Assignments, Assumptions, Expectations, and Guesses....oh my!
Narratives about gender, especially in children's books, that say an adult or doctor made a guess about a baby’s gender based on their body is not a true statement. In our current culture gender assignments/expectations are attached to sex assignments. These are not guesses or assumptions.
Understanding the distinction is much more than a children's book having to be perfect or just not liking word choice. It is about understanding how implicit bias impacts stories and the deeper nonverbal messages that they send especially in regards to body and gender oppression. If implicit biases are not confronted and dealt with, these biases infuse the stories we tell in more ways than one and inadvertently end up reconfirming the very oppression we are trying to dismantle.
Why is this important to understand?
From a nature-based, decolonized and holistic perspective, having accurate context of systemic oppression is key. In an equitable world we wouldn’t be doing ANY of these things above.

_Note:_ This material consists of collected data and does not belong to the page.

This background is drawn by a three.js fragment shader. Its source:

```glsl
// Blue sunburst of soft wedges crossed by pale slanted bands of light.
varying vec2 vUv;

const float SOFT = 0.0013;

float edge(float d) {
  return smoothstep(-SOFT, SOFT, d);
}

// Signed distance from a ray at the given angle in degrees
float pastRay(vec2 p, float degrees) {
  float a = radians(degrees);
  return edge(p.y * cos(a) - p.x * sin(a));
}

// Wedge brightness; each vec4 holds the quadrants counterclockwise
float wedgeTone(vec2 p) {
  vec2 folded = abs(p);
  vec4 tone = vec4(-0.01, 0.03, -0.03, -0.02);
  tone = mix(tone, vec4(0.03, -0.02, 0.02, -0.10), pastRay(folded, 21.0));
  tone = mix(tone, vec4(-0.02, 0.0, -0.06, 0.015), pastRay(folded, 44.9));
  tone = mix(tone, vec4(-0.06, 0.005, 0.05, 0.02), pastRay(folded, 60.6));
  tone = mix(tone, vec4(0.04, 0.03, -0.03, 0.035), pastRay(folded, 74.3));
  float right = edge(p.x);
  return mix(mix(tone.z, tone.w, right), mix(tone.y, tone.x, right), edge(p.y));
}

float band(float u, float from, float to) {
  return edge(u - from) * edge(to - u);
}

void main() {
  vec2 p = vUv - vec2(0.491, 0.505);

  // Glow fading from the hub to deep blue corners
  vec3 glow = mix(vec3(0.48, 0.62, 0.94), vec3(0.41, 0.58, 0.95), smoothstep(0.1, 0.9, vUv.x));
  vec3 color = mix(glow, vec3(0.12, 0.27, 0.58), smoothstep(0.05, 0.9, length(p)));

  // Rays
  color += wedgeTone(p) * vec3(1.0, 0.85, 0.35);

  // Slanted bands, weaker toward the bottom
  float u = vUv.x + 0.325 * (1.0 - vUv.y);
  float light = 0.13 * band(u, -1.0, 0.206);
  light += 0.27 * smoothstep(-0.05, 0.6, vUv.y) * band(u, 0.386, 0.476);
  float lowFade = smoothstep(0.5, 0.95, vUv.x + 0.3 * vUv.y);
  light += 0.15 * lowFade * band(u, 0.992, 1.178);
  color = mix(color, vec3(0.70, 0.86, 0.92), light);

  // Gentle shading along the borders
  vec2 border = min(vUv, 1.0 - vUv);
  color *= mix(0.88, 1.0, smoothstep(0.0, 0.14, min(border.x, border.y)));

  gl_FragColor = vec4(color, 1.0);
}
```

BUT, if we don’t understand how labels at birth are currently determined and what they are based on - stereotypes, behavior requirements, and privilege - we do not have accurate context to understand why oppression is happening and continues to happen to anyone who does not conform.
Without context, all the responsibility for oppression then rests on an individual’s body, and specifically on the trans body, instead of where it should be placed - on the system and its assignments.
Get the Coloring Page
How to Tell if it's a Guess, Assumption, Expectation, or Assignment about Someone's Gender
A coloring page of the flow chart above! Coloring is not just for kids and brings in the nonverbal, offering an opportunity for greater embodiment through holistic and alternative ways of understanding and knowing.
For parents, educators, therapists, community members, and anyone wanting to expand their understanding of gender in a facilitated format
Highlights why a fundamental shift in how we think and talk about gender is critical for us to move forward into a new world that supports, celebrates, and values everyone.